Instructions for the task:
Every line in the entries where "return" is found should be copied.

[Collected data]
*** Block opens ***
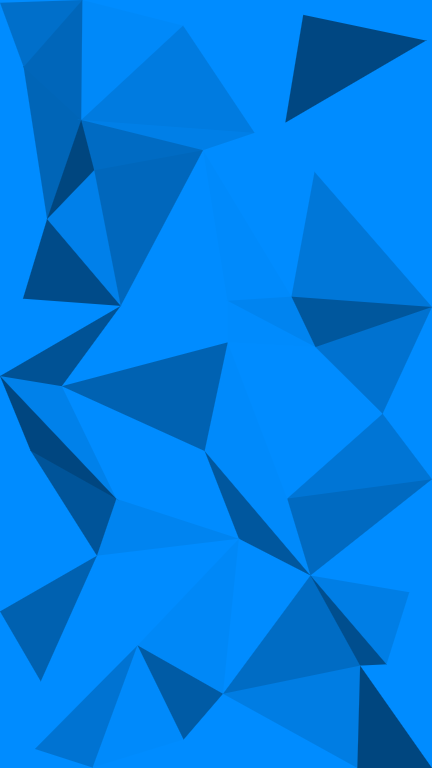
Give the GLSL for this background, as a WebGL 1 fragment shader.

```glsl
precision highp float;
// Low-poly background of flat blue facets with crisp edges.
// A strongly jittered grid of vertices is triangulated, and every triangle
// gets one shade, balanced along its row; gaps at the rim stay bright.

uniform vec2 u_resolution;

const vec2 GRID = vec2(4.0, 8.0);           // cells across and up
const float JITTER = 0.46;                  // below 0.5 keeps cells simple
const float FLAT_SHARE = 0.4;               // facets at full brightness
const float SHADE_DEPTH = 0.52;             // darkening of the last facet
const vec3 BRIGHT_BLUE = vec3(0.0, 0.55, 1.0);

float hash(vec2 p) {
  vec3 q = fract(vec3(p.xyx) * 0.1031);
  q += dot(q, q.yzx + 33.33);
  return fract((q.x + q.y) * q.z);
}

float cross2(vec2 a, vec2 b) {
  return a.x * b.y - a.y * b.x;
}

// Jittered grid vertex; those pushed outwards are pinned to the rim.
vec2 vertexAt(vec2 node) {
  vec2 offset = vec2(hash(node + 17.3), hash(node + 61.7)) * 2.0 - 1.0;
  return clamp(node + offset * JITTER, vec2(0.0), GRID);
}

// Signed distance to a line, positive on the left of a -> b.
float edgeDistance(vec2 p, vec2 a, vec2 b) {
  return cross2(b - a, p - a) / length(b - a);
}

// Antialiased coverage of a counter-clockwise triangle.
float coverage(vec2 p, vec2 a, vec2 b, vec2 c, float pixel) {
  float inside = min(edgeDistance(p, a, b),
                     min(edgeDistance(p, b, c), edgeDistance(p, c, a)));
  return clamp(inside / pixel + 0.5, 0.0, 1.0);
}

// Each row deals its shades evenly, in an order of its own.
float facetShade(vec2 cell, float half_index) {
  float count = GRID.x * 2.0;
  float index = cell.x * 2.0 + half_index;
  float stride = 1.0 + 2.0 * floor(4.0 * hash(vec2(cell.y, 5.1)));
  float start = floor(count * hash(vec2(cell.y, 23.9)));
  float slot = mod(index * stride + start, count);
  float rank = (slot + hash(vec2(index, cell.y + 41.0))) / count;
  float depth = max(rank - FLAT_SHARE, 0.0) / (1.0 - FLAT_SHARE);
  return 1.0 - SHADE_DEPTH * pow(depth, 1.3);
}

// Adds one cell's two facets as (weighted shade, weight).
vec2 cellFacets(vec2 p, vec2 cell, float pixel) {
  vec2 a = vertexAt(cell);
  vec2 b = vertexAt(cell + vec2(1.0, 0.0));
  vec2 c = vertexAt(cell + vec2(1.0, 1.0));
  vec2 d = vertexAt(cell + vec2(0.0, 1.0));

  // Split along the diagonal whose smaller half is larger.
  float alongAC = min(cross2(b - a, c - a), cross2(c - a, d - a));
  float alongBD = min(cross2(b - a, d - a), cross2(c - b, d - b));
  float first;
  float second;
  if (alongAC > alongBD) {
    first = coverage(p, a, b, c, pixel);
    second = coverage(p, a, c, d, pixel);
  } else {
    first = coverage(p, a, b, d, pixel);
    second = coverage(p, b, c, d, pixel);
  }
  return vec2(first * facetShade(cell, 0.0) + second * facetShade(cell, 1.0),
              first + second);
}

void main() {
  vec2 p = gl_FragCoord.xy / u_resolution * GRID;
  float pixel = GRID.y / u_resolution.y;

  vec2 total = vec2(0.0);
  for (int row = 0; row < 8; row++) {
    for (int column = 0; column < 4; column++) {
      total += cellFacets(p, vec2(float(column), float(row)), pixel);
    }
  }

  // Uncovered area shows full brightness.
  float gap = max(1.0 - total.y, 0.0);
  float shade = (total.x + gap) / (total.y + gap);
  gl_FragColor = vec4(BRIGHT_BLUE * shade, 1.0);
}
```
*** Block closes ***
Solution to the problem:
  return fract((q.x + q.y) * q.z);
  return a.x * b.y - a.y * b.x;
  return clamp(node + offset * JITTER, vec2(0.0), GRID);
  return cross2(b - a, p - a) / length(b - a);
  return clamp(inside / pixel + 0.5, 0.0, 1.0);
  return 1.0 - SHADE_DEPTH * pow(depth, 1.3);
  return vec2(first * facetShade(cell, 0.0) + second * facetShade(cell, 1.0),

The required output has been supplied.